About this task: Wherever a line below holds the word "brand", copy that line.

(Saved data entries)
━━━━━━━━━━━━━━━━

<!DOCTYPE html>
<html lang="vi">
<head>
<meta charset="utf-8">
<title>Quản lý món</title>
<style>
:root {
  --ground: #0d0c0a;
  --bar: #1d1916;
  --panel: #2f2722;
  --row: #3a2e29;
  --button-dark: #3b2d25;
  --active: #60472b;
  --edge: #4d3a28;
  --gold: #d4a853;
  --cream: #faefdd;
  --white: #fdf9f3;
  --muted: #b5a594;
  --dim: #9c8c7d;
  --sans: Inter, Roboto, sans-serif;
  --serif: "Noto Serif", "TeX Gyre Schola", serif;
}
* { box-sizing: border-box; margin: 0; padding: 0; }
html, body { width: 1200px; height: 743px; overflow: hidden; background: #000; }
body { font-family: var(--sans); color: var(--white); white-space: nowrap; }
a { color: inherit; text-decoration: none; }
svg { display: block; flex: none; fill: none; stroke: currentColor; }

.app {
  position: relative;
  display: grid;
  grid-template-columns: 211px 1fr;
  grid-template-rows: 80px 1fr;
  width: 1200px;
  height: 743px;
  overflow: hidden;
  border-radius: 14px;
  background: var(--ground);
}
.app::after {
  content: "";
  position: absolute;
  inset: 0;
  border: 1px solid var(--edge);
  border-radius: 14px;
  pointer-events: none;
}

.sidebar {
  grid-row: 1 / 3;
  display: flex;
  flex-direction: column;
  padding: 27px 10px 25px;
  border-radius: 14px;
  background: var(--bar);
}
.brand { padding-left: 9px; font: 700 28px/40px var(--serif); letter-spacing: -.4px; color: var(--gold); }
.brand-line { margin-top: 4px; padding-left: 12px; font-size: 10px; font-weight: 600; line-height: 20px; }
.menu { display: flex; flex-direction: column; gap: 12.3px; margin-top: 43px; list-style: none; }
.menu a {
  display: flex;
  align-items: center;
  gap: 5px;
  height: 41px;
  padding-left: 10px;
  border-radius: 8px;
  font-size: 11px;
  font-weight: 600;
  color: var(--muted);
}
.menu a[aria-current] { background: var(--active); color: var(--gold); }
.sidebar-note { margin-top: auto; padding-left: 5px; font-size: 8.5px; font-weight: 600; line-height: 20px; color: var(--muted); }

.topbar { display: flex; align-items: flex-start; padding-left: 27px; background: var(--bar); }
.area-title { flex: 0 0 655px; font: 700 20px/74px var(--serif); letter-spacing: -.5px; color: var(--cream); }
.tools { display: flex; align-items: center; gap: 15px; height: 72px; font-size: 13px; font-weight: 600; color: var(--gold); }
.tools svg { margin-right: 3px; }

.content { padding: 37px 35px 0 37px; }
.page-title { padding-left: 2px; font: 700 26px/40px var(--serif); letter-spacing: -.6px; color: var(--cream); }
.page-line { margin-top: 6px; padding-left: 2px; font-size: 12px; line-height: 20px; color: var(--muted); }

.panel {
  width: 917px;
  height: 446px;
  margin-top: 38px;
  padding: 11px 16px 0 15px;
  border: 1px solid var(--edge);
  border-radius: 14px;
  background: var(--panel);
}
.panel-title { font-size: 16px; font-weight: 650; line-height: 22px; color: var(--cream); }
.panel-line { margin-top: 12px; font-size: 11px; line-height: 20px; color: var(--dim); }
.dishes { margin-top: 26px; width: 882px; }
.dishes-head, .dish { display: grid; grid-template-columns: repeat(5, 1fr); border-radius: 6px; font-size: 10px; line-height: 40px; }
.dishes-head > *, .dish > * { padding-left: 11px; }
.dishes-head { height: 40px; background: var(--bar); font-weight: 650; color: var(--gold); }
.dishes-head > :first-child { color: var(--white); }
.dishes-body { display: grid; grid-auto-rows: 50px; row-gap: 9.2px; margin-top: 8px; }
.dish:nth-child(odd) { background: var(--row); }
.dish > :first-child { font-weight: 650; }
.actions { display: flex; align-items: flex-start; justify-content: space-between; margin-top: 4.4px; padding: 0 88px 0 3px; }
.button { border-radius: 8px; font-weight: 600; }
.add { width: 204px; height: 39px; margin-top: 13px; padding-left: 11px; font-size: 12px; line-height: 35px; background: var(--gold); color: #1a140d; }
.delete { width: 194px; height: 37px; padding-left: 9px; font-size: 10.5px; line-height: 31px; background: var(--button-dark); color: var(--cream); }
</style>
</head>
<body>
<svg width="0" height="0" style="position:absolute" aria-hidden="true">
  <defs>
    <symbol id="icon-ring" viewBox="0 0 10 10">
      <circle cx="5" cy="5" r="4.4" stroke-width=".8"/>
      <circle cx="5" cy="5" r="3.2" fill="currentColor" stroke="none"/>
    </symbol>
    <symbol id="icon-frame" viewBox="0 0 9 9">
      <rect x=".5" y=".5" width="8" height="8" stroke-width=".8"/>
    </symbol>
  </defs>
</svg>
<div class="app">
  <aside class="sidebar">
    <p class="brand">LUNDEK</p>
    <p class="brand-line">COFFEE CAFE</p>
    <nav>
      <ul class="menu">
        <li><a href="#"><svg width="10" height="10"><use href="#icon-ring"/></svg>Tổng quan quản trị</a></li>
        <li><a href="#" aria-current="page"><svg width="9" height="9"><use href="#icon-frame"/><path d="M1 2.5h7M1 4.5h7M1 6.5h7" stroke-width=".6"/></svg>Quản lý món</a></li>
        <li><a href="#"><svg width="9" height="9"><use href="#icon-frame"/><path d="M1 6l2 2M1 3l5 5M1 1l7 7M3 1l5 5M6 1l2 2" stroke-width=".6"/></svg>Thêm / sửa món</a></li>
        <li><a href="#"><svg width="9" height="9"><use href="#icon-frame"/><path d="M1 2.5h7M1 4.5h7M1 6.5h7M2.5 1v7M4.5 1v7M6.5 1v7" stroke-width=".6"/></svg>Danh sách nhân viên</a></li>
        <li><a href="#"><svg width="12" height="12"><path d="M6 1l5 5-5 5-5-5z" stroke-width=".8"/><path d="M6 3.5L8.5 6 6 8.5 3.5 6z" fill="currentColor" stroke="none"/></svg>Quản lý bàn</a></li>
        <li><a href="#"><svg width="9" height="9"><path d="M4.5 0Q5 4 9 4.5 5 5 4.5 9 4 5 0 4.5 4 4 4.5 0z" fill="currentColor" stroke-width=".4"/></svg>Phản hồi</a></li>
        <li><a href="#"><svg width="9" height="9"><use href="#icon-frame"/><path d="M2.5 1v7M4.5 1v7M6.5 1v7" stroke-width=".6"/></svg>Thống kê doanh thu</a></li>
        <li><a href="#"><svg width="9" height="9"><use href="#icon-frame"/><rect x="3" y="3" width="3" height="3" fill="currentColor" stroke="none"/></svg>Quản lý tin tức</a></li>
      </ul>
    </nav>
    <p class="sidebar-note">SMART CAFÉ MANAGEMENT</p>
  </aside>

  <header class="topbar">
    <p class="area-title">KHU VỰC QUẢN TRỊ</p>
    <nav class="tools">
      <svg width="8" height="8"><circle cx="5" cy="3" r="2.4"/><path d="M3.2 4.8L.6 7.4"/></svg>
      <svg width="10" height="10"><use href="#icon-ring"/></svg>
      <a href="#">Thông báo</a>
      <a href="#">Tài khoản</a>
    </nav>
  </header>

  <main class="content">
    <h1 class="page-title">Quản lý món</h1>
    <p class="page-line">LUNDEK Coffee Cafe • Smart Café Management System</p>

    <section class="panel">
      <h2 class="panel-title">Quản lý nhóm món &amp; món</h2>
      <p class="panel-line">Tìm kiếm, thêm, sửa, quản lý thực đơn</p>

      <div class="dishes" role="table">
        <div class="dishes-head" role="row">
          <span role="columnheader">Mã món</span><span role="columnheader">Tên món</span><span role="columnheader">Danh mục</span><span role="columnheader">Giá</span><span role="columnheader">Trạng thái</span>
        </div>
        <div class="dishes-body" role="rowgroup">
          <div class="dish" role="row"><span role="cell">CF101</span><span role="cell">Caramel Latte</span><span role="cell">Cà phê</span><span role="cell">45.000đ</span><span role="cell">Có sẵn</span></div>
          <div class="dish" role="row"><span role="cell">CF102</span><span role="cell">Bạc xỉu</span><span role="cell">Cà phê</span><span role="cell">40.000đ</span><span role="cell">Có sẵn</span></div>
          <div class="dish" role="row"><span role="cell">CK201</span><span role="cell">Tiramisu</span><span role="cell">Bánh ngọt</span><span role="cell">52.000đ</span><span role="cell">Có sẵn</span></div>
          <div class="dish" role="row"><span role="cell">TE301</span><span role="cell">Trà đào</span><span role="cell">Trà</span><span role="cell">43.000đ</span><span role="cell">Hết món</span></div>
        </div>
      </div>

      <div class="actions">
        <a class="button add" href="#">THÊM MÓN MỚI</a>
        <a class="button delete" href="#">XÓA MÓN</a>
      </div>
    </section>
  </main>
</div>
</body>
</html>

━━━━━━━━━━━━━━━━

Final answer:
.brand { padding-left: 9px; font: 700 28px/40px var(--serif); letter-spacing: -.4px; color: var(--gold); }
.brand-line { margin-top: 4px; padding-left: 12px; font-size: 10px; font-weight: 600; line-height: 20px; }
    <p class="brand">LUNDEK</p>
    <p class="brand-line">COFFEE CAFE</p>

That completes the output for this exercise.